We have just spent a weekend in New York City with our son and his family of five. We have been celebrating a big event in our family and spent Saturday doing some touristy stuff (Empire State Building) and some city-native stuff (Bryant Park to watch the jugglers practice and to play board games [available free of charge]). We had a wonderful celebratory dinner together and now it is Sunday morning. We are heading to New Jersey's Red Bull Arena in Newark. Our son has gotten the seven of us tickets to the U.S. mens team vs Turkey soccer game--a warm up to the World Cup.
It's there that we are witness to a transition in our grandson's life and the life of my son's family. Our tickets are part of a big block of tickets that our grandon's soccer team had access to. We are standing near one of the entry gates to the stadium, waiting for it to open so we can go in--we arrived early to avoid the worst of the crowds. Our grandson spies his teammates arriving en masse right in front of us. He runs over to join them. He is no longer the little boy in the nuclear family [he just turned 13]; now he's one of the "guys." We can see how happy he is to be part of the group, how he is learning how to maneuver within the group, testing his social skills. As the gates open, he moves forward with his team members to enter the stadium. But his dad has his ticket.
He runs back to get a ticket, but our son says no. Actually, we don't hear the conversation but it is clear our son told his son that he should stick with his family to go into the stadium. Our grandson is fighting back tears. He so wants to join his friends. And we, his grandparents, so want him to. We feel for him. We don't know why our son has said no. Maybe he wants to be sure he knows where everyone is once we're inside--the crowd is huge, the seating arrangements unknown. Maybe he tells his son that he can rejoin his friends when he gets in and he has assessed the seating situation.

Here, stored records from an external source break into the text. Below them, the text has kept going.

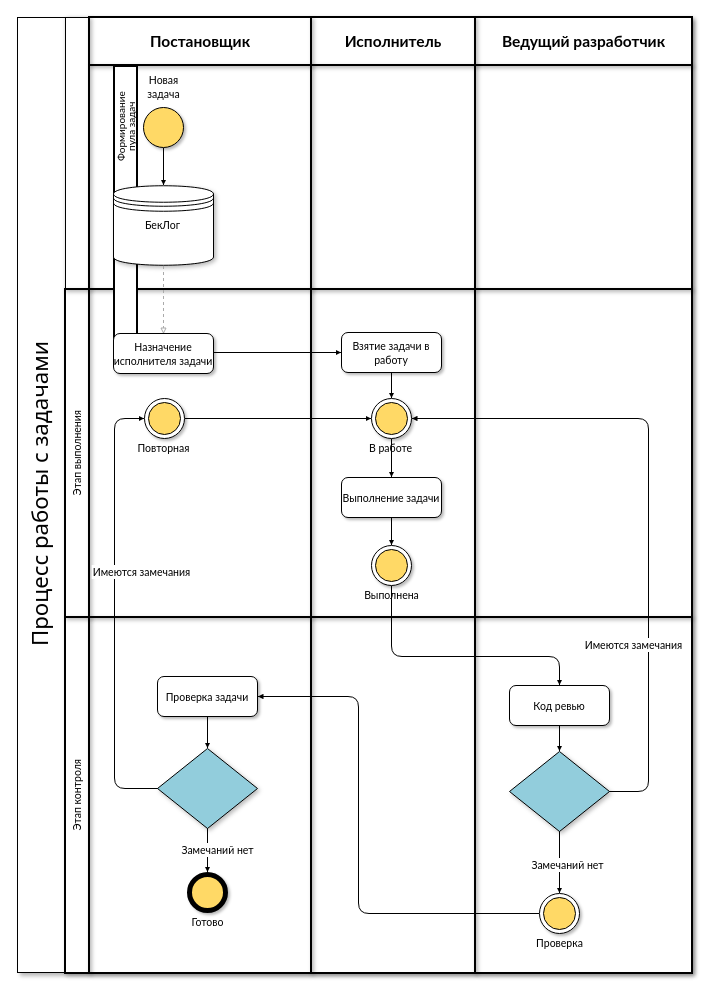
<!DOCTYPE html>
<html lang="ru">
<head>
<meta charset="utf-8">
<title>Процесс работы с задачами</title>
<style>
:root {
  --ink: #000;
  --paper: #fff;
  --event: #ffd966;
  --gateway: #92cddc;
  --muted: #aaa;
  --shade: rgba(0, 0, 0, .28);
}
*, *::before { box-sizing: border-box; }
body { margin: 0; background: var(--paper); }
.diagram {
  position: relative;
  width: 712px;
  height: 993px;
  overflow: hidden;
  background: var(--paper);
  color: var(--ink);
  font: 10.5px/14px Lato, "Open Sans", sans-serif;
}

/* Pool with lanes and stages */
.pool {
  position: absolute;
  left: 17px;
  top: 17px;
  display: grid;
  grid-template-columns: 48px 24px 222px 164px 217px;
  grid-template-rows: 48px 224px 328px 356px;
  outline: 1px solid var(--ink);
  outline-offset: -1px;
  box-shadow: 3px 3px 4px var(--shade);
}
.pool > * {
  display: flex;
  align-items: center;
  justify-content: center;
  margin: 0;
}
.pool-title {
  grid-row: 1 / -1;
  padding: 0 2px 2px 0;
  font: 400 22.2px/28px "Noto Sans", "Open Sans", sans-serif;
  white-space: nowrap;
}
.lane-title, .stage, .cell {
  outline: 2px solid var(--ink);
  outline-offset: -1px;
  box-shadow: 2px 2px 4px 1px var(--shade);
}
.lane-title { font-size: 15.5px; font-weight: 700; }
.stage-empty {
  grid-area: 1 / 2 / 3 / 3;
  border-left: 1px solid var(--ink);
  box-shadow: 2px 2px 4px 1px var(--shade);
}
.stage { grid-column: 2; }
.vertical {
  writing-mode: vertical-rl;
  transform: rotate(180deg);
  white-space: nowrap;
}
.stage-loose {
  position: absolute;
  left: 113px;
  top: 65px;
  width: 25px;
  height: 274px;
  display: flex;
  justify-content: center;
  border: 2px solid var(--ink);
  background: var(--paper);
}
.stage-loose .vertical {
  height: 118px;
  font-size: 10px;
  line-height: 10px;
  text-align: center;
}

/* Connecting lines */
.flows { position: absolute; left: 0; top: 0; }
.flows path { fill: none; stroke: var(--ink); }
.flows .flow { marker-end: url(#arrow); }
.flows .arrow-tip { fill: var(--ink); stroke: none; }
.flows .weak { stroke: var(--muted); stroke-dasharray: 3 3; }
.flows .open-tip { fill: var(--paper); stroke: var(--muted); }
.flows .store { fill: var(--paper); }
.flows .gateway { fill: var(--gateway); stroke: var(--ink); }
.shaded { filter: drop-shadow(2px 2px 2px var(--shade)); }

/* Nodes */
.task, .event, .label {
  position: absolute;
  left: var(--x);
  top: var(--y);
  display: flex;
  align-items: center;
  justify-content: center;
  text-align: center;
  white-space: nowrap;
}
.task {
  width: 101px;
  height: 41px;
  padding-right: 1px;
  border: 1px solid var(--ink);
  border-radius: 7px;
  background: var(--paper);
  box-shadow: 2px 2px 3px var(--shade);
}
.event {
  width: 41px;
  height: 41px;
  border: 1px solid var(--ink);
  border-radius: 50%;
  background: var(--event);
  box-shadow: 2px 2px 3px var(--shade);
}
.event.middle { background: var(--paper); }
.event.middle::before {
  content: "";
  width: 33px;
  height: 33px;
  border: 1px solid var(--ink);
  border-radius: 50%;
  background: var(--event);
}
.event.end { border-width: 5px; }
.label { transform: translate(calc(-50% - .5px), -50%); }
.label.on-line { padding: 0 1px; background: var(--paper); }
</style>
</head>
<body>
<main class="diagram">
  <section class="pool">
    <h1 class="pool-title"><span class="vertical">Процесс работы с задачами</span></h1>
    <div class="stage-empty"></div>
    <h2 class="lane-title">Постановщик</h2>
    <h2 class="lane-title">Исполнитель</h2>
    <h2 class="lane-title">Ведущий разработчик</h2>

    <div class="cell" style="grid-column: 3"></div>
    <div class="cell"></div>
    <div class="cell"></div>

    <div class="stage"><span class="vertical">Этап выполнения</span></div>
    <div class="cell"></div>
    <div class="cell"></div>
    <div class="cell"></div>

    <div class="stage"><span class="vertical">Этап контроля</span></div>
    <div class="cell"></div>
    <div class="cell"></div>
    <div class="cell"></div>
  </section>

  <div class="stage-loose"><span class="vertical">Формирование<br>пула задач</span></div>

  <svg class="flows" width="712" height="993" viewBox="0 0 712 993" aria-hidden="true">
    <defs>
      <marker id="arrow" viewBox="0 0 6 6" refX="6" refY="3" markerWidth="5.5" markerHeight="5.5" orient="auto">
        <path class="arrow-tip" d="M0 0L6 3L0 6Z"/>
      </marker>
      <polygon id="decision" class="gateway" points="50,0 100,40 50,80 0,40"/>
    </defs>

    <g class="shaded">
      <path class="store" d="M113.5 194C113.5 183 213.5 183 213.5 194V257C213.5 268 113.5 268 113.5 257Z"/>
    </g>
    <path d="M113.5 194C113.5 205 213.5 205 213.5 194M113.5 198C113.5 209 213.5 209 213.5 198M113.5 203C113.5 214 213.5 214 213.5 203"/>

    <path class="weak" d="M163.5 266V328"/>
    <path class="open-tip" d="M161 328H166L163.5 333Z"/>

    <path class="flow" d="M163.5 148V185"/>
    <path class="flow" d="M214 352.5H341"/>
    <path class="flow" d="M391.5 373V398"/>
    <path class="flow" d="M185 418.5H371"/>
    <path class="flow" d="M391.5 439V477"/>
    <path class="flow" d="M391.5 518V545"/>
    <path class="flow" d="M391.5 586V646Q391.5 656.5 402 656.5H549Q559.5 656.5 559.5 667V685"/>
    <path class="flow" d="M559.5 726V751"/>
    <path class="flow" d="M609 791.5H638Q648.5 791.5 648.5 781V429Q648.5 418.5 638 418.5H412"/>
    <path class="flow" d="M559.5 831V893"/>
    <path class="flow" d="M539 913.5H369Q358.5 913.5 358.5 903V707Q358.5 696.5 348 696.5H258"/>
    <path class="flow" d="M207.5 717V748"/>
    <path class="flow" d="M158 788.5H125Q114.5 788.5 114.5 778V429Q114.5 418.5 125 418.5H144"/>
    <path class="flow" d="M207.5 828V872"/>

    <g class="shaded">
      <use href="#decision" x="157.5" y="748.5"/>
      <use href="#decision" x="509.5" y="751.5"/>
    </g>
  </svg>

  <div class="label" style="--x: 164px; --y: 87px">Новая<br>задача</div>
  <div class="event" style="--x: 143px; --y: 107px"></div>
  <div class="label" style="--x: 163px; --y: 225px">БекЛог</div>
  <div class="task" style="--x: 113px; --y: 333px">Назначение<br>исполнителя задачи</div>
  <div class="event middle" style="--x: 144px; --y: 398px"></div>
  <div class="label" style="--x: 164px; --y: 448px">Повторная</div>

  <div class="task" style="--x: 341px; --y: 332px">Взятие задачи в<br>работу</div>
  <div class="event middle" style="--x: 371px; --y: 398px"></div>
  <div class="label" style="--x: 391px; --y: 448px">В работе</div>
  <div class="task" style="--x: 341px; --y: 477px">Выполнение задачи</div>
  <div class="event middle" style="--x: 371px; --y: 545px"></div>
  <div class="label" style="--x: 392px; --y: 595px">Выполнена</div>

  <div class="task" style="--x: 509px; --y: 685px">Код ревью</div>
  <div class="label on-line" style="--x: 568px; --y: 865px">Замечаний нет</div>
  <div class="label on-line" style="--x: 634px; --y: 645px">Имеются замечания</div>
  <div class="event middle" style="--x: 539px; --y: 893px"></div>
  <div class="label" style="--x: 560px; --y: 943px">Проверка</div>

  <div class="task" style="--x: 157px; --y: 676px">Проверка задачи</div>
  <div class="label on-line" style="--x: 218px; --y: 850px">Замечаний нет</div>
  <div class="label on-line" style="--x: 142px; --y: 572px">Имеются замечания</div>
  <div class="event end" style="--x: 187px; --y: 872px"></div>
  <div class="label" style="--x: 208px; --y: 922px">Готово</div>
</main>
</body>
</html>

Or maybe, as my daughter-in-law told me earlier, her husband and my son believes his children will always prefer to be with their parents. (She has suggested to him that, come adolescence, he is in for a big surprise.)
As we trudge into the stadium and up the long flight of stairs to our seats, I tell Paterfamilias how I wish our son had let our grandson go into the stadium with his teammates. PF agrees but reminds me of my own words of wisdom: "We can't tell them how to raise their kids."

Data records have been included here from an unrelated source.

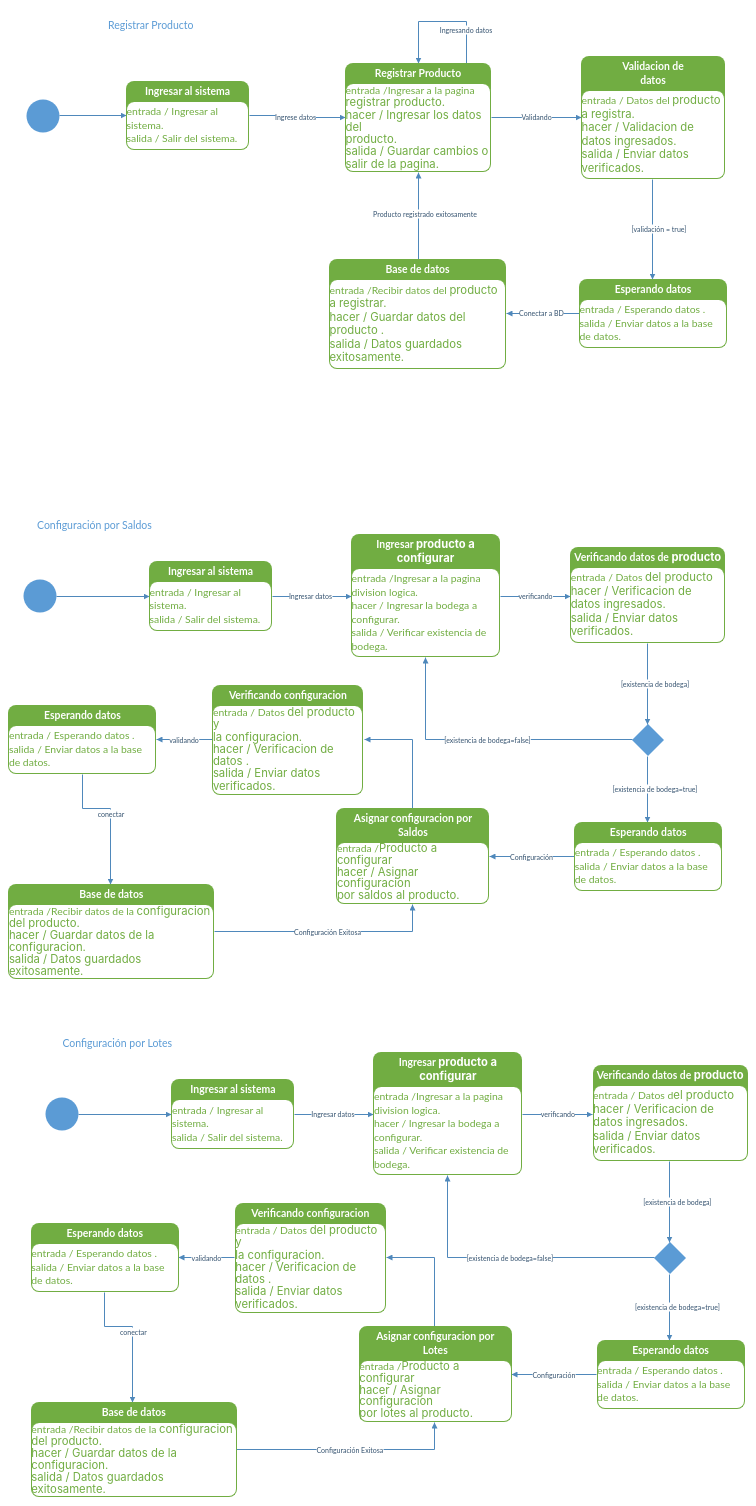
<!DOCTYPE html>
<html lang="es">
<head>
<meta charset="utf-8">
<title>Diagramas de estados</title>
<style>
:root {
  --green: #71ad42;
  --blue: #5b9bd5;
  --line: #4f88bb;
  --label: #34526f;
  --paper: #fff;
}
* { box-sizing: border-box; margin: 0; padding: 0; }
html, body { width: 756px; height: 1506px; overflow: hidden; background: var(--paper); }
body { position: relative; font: 10.4px/13.5px Lato, sans-serif; }

.flow { position: absolute; left: 0; width: 756px; height: 500px; }
.register { top: 0; }
.balances { top: 500px; }
.lots { top: 1018px; left: 22.4px; width: 733px; height: 488px; }
.flow h1 { position: absolute; top: 18px; font-size: 10.5px; font-weight: 400; line-height: 14px; color: var(--blue); white-space: nowrap; }
.register h1 { left: 108px; }
.balances h1 { left: 37px; }
.lots h1 { left: 40px; }

.links { position: absolute; left: 0; top: 0; width: 756px; height: 500px; overflow: visible; }
.wire { fill: none; stroke: var(--line); stroke-width: 1; marker-end: url(#arrow); }
.solid { fill: var(--blue); }

.state {
  --head: 21px;
  --leading: 13.5px;
  position: absolute;
  display: grid;
  grid-template-rows: var(--head) minmax(0, 1fr);
  border-radius: 8px;
  background: linear-gradient(var(--green) 0 calc(var(--head) + 9px), transparent 0);
}
.tall { --head: 35px; }
.state h2 {
  display: flex; align-items: center; justify-content: center;
  font-size: 10.4px; font-weight: 700; color: var(--paper); text-align: center;
}
.state h2 span { white-space: pre; }
.actions {
  display: flex; flex-direction: column; justify-content: center;
  border: 1px solid var(--green); border-top: 0; border-radius: 8px;
  background: var(--paper); color: var(--green);
}
.actions p { flex: none; margin-left: -0.5px; line-height: var(--leading); white-space: pre; }
.compact .actions { justify-content: flex-start; }
.state b, .state i { font: 400 11.3px/0 Inter, sans-serif; }
.state h2 b { font-weight: 700; font-size: 11.2px; }

.event {
  position: absolute; transform: translate(-50%, -50%);
  font-size: 7px; line-height: 9px; color: var(--label);
  background: var(--paper); white-space: nowrap;
}

.register .login { left: 126px; top: 81px; width: 123px; height: 69px; }
.register .product { --leading: 12.3px; left: 345px; top: 63px; width: 146px; height: 109px; }
.register .validation { left: 581px; top: 56px; width: 144px; height: 123px; }
.register .waiting { left: 579px; top: 279px; width: 148px; height: 69px; }
.register .database { left: 329px; top: 259px; width: 177px; height: 110px; }

.setup .login { left: 149px; top: 61px; width: 123px; height: 70px; }
.setup .entry { left: 351px; top: 34px; width: 149px; height: 123px; }
.setup .checking { left: 570.2px; top: 47px; width: 155px; height: 96px; }
.setup .waiting { left: 574.2px; top: 322px; width: 148px; height: 69px; }
.setup .assign { --leading: 11.8px; left: 336.4px; top: 308px; width: 153px; height: 96px; }
.setup .review { --leading: 12.3px; left: 212.4px; top: 185px; width: 151px; height: 110px; }
.setup .pending { left: 8.4px; top: 205px; width: 148px; height: 69px; }
.setup .database { --leading: 12px; left: 8.4px; top: 384px; width: 206px; height: 95px; }

.setup .to-entry { left: 310.5px; top: 96px; }
.setup .to-check { left: 535.5px; top: 96px; }
.setup .exists { left: 655px; top: 183.5px; }
.setup .is-false { left: 487.5px; top: 239.5px; }
.setup .is-true { left: 655px; top: 288.5px; }
.setup .to-assign { left: 531.5px; top: 356.5px; }
.setup .to-pending { left: 184px; top: 239.5px; }
.setup .connect { left: 111px; top: 314px; }
.setup .success { left: 327.5px; top: 431.5px; }
</style>
</head>
<body>

<section class="flow register">
  <h1>Registrar Producto</h1>
  <svg class="links" viewBox="0 0 756 500" aria-hidden="true">
    <defs>
      <marker id="arrow" viewBox="0 0 6 6" refX="6" refY="3" markerWidth="6" markerHeight="6" orient="auto">
        <polygon points="0,0 6,3 0,6" fill="#4f88bb"/>
      </marker>
    </defs>
    <circle class="solid" cx="43" cy="116" r="16.5"/>
    <g class="wire" transform="translate(.5 .5)">
      <path d="M59 115H126"/>
      <path d="M249 115H297V117H345"/>
      <path d="M491 117H581"/>
      <path d="M652 179V279"/>
      <path d="M579 313H506"/>
      <path d="M418 259V172"/>
      <path d="M466 63V21H418V63"/>
    </g>
  </svg>
  <article class="state login"><h2>Ingresar al sistema</h2><div class="actions"><p>entrada / Ingresar al
sistema.
salida / Salir del sistema.</p></div></article>
  <article class="state compact product"><h2>Registrar Producto</h2><div class="actions"><p>entrada /Ingresar a la pagina
<i>registrar producto.
hacer / Ingresar los datos
del
producto.
salida / Guardar cambios o
salir de la pagina.</i></p></div></article>
  <article class="state tall validation"><h2><span>Validacion de
datos</span></h2><div class="actions"><p>entrada / Datos del <i>producto
a registra.
hacer / Validacion de
datos ingresados.
salida / Enviar datos
verificados.</i></p></div></article>
  <article class="state waiting"><h2>Esperando datos</h2><div class="actions"><p>entrada / Esperando datos .
salida / Enviar datos a la base
de datos.</p></div></article>
  <article class="state database"><h2>Base de datos</h2><div class="actions"><p>entrada /Recibir datos del <i>producto
a registrar.
hacer / Guardar datos del
producto .
salida / Datos guardados
exitosamente.</i></p></div></article>
  <span class="event" style="left:466px;top:30px">Ingresando datos</span>
  <span class="event" style="left:295.5px;top:117px">Ingrese datos</span>
  <span class="event" style="left:536.5px;top:117px">Validando</span>
  <span class="event" style="left:659px;top:229px">[validación = true]</span>
  <span class="event" style="left:541.5px;top:313px">Conectar a BD</span>
  <span class="event" style="left:425px;top:214px">Producto registrado exitosamente</span>
</section>

<section class="flow setup balances">
  <h1>Configuración por Saldos</h1>
  <svg class="links" viewBox="0 0 756 500" aria-hidden="true">
    <defs>
      <g id="setup-links">
        <circle class="solid" cx="40" cy="96" r="16.5"/>
        <polygon class="solid" points="648,224 664,240 648,256 632,240"/>
        <g class="wire" transform="translate(.5 .5)">
          <path d="M56 96H149"/>
          <path d="M272 96H351"/>
          <path d="M500 96H570"/>
          <path d="M647 143V224"/>
          <path d="M647 256V322"/>
          <path d="M632 239H425V157"/>
          <path d="M574 356H489"/>
          <path d="M412 308V239H364"/>
          <path d="M212 239H156"/>
          <path d="M82 274V308H110V384"/>
          <path d="M214 431H412V404"/>
        </g>
      </g>
    </defs>
    <use href="#setup-links"/>
  </svg>
  <article class="state login"><h2>Ingresar al sistema</h2><div class="actions"><p>entrada / Ingresar al
sistema.
salida / Salir del sistema.</p></div></article>
  <article class="state tall entry"><h2><span>Ingresar <b>producto a
configurar</b></span></h2><div class="actions"><p>entrada /Ingresar a la pagina
division logica.
hacer / Ingresar la bodega a
configurar.
salida / Verificar existencia de
bodega.</p></div></article>
  <article class="state checking"><h2><span>Verificando datos de <b>producto</b></span></h2><div class="actions"><p>entrada / Datos <i>del producto
hacer / Verificacion de
datos ingresados.
salida / Enviar datos
verificados.</i></p></div></article>
  <article class="state waiting"><h2>Esperando datos</h2><div class="actions"><p>entrada / Esperando datos .
salida / Enviar datos a la base
de datos.</p></div></article>
  <article class="state tall compact assign"><h2><span>Asignar configuracion por
Saldos</span></h2><div class="actions"><p>entrada /<i>Producto a
configurar
hacer / Asignar
configuracion
por saldos al producto.</i></p></div></article>
  <article class="state compact review"><h2>Verificando configuracion</h2><div class="actions"><p>entrada / Datos <i>del producto
y
la configuracion.
hacer / Verificacion de
datos .
salida / Enviar datos
verificados.</i></p></div></article>
  <article class="state pending"><h2>Esperando datos</h2><div class="actions"><p>entrada / Esperando datos .
salida / Enviar datos a la base
de datos.</p></div></article>
  <article class="state compact database"><h2>Base de datos</h2><div class="actions"><p>entrada /Recibir datos de la <i>configuracion
del producto.
hacer / Guardar datos de la
configuracion.
salida / Datos guardados
exitosamente.</i></p></div></article>
  <span class="event to-entry">Ingresar datos</span>
  <span class="event to-check">verificando</span>
  <span class="event exists">[existencia de bodega]</span>
  <span class="event is-false">[existencia de bodega=false]</span>
  <span class="event is-true">[existencia de bodega=true]</span>
  <span class="event to-assign">Configuración</span>
  <span class="event to-pending">validando</span>
  <span class="event connect">conectar</span>
  <span class="event success">Configuración Exitosa</span>
</section>

<section class="flow setup lots">
  <h1>Configuración por Lotes</h1>
  <svg class="links" viewBox="0 0 756 500" aria-hidden="true"><use href="#setup-links"/></svg>
  <article class="state login"><h2>Ingresar al sistema</h2><div class="actions"><p>entrada / Ingresar al
sistema.
salida / Salir del sistema.</p></div></article>
  <article class="state tall entry"><h2><span>Ingresar <b>producto a
configurar</b></span></h2><div class="actions"><p>entrada /Ingresar a la pagina
division logica.
hacer / Ingresar la bodega a
configurar.
salida / Verificar existencia de
bodega.</p></div></article>
  <article class="state checking"><h2><span>Verificando datos de <b>producto</b></span></h2><div class="actions"><p>entrada / Datos d<i>el producto
hacer / Verificacion de
datos ingresados.
salida / Enviar datos
verificados.</i></p></div></article>
  <article class="state waiting"><h2>Esperando datos</h2><div class="actions"><p>entrada / Esperando datos .
salida / Enviar datos a la base
de datos.</p></div></article>
  <article class="state tall compact assign"><h2><span>Asignar configuracion por
Lotes</span></h2><div class="actions"><p>entrada /<i>Producto a
configurar
hacer / Asignar
configuracion
por lotes al producto.</i></p></div></article>
  <article class="state compact review"><h2>Verificando configuracion</h2><div class="actions"><p>entrada / Datos <i>del producto
y
la configuracion.
hacer / Verificacion de
datos .
salida / Enviar datos
verificados.</i></p></div></article>
  <article class="state pending"><h2>Esperando datos</h2><div class="actions"><p>entrada / Esperando datos .
salida / Enviar datos a la base
de datos.</p></div></article>
  <article class="state compact database"><h2>Base de datos</h2><div class="actions"><p>entrada /Recibir datos de la <i>configuracion
del producto.
hacer / Guardar datos de la
configuracion.
salida / Datos guardados
exitosamente.</i></p></div></article>
  <span class="event to-entry">Ingresar datos</span>
  <span class="event to-check">verificando</span>
  <span class="event exists">[existencia de bodega]</span>
  <span class="event is-false">[existencia de bodega=false]</span>
  <span class="event is-true">[existencia de bodega=true]</span>
  <span class="event to-assign">Configuración</span>
  <span class="event to-pending">validando</span>
  <span class="event connect">conectar</span>
  <span class="event success">Configuración Exitosa</span>
</section>

</body>
</html>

All's well that ends well. We are seated in a huge block of three rows. No one in the group sits in their assigned seats. The boys, including our grandson, take over one row. Our family--now six of us--grab seats behind them along with other parents and siblings. I watch as our grandson toggles back and forth between friends and family. He goes out to buy a hot dog with his friends. Later, he takes his 6-year-old sister with him to buy a bottle of water. He is working both sides, with grace. We are there to witness his transition from family as the center of his world to friends as the social core of the next phase of his life. We keep mum as we watch his parents--our children--maneuver the minefield.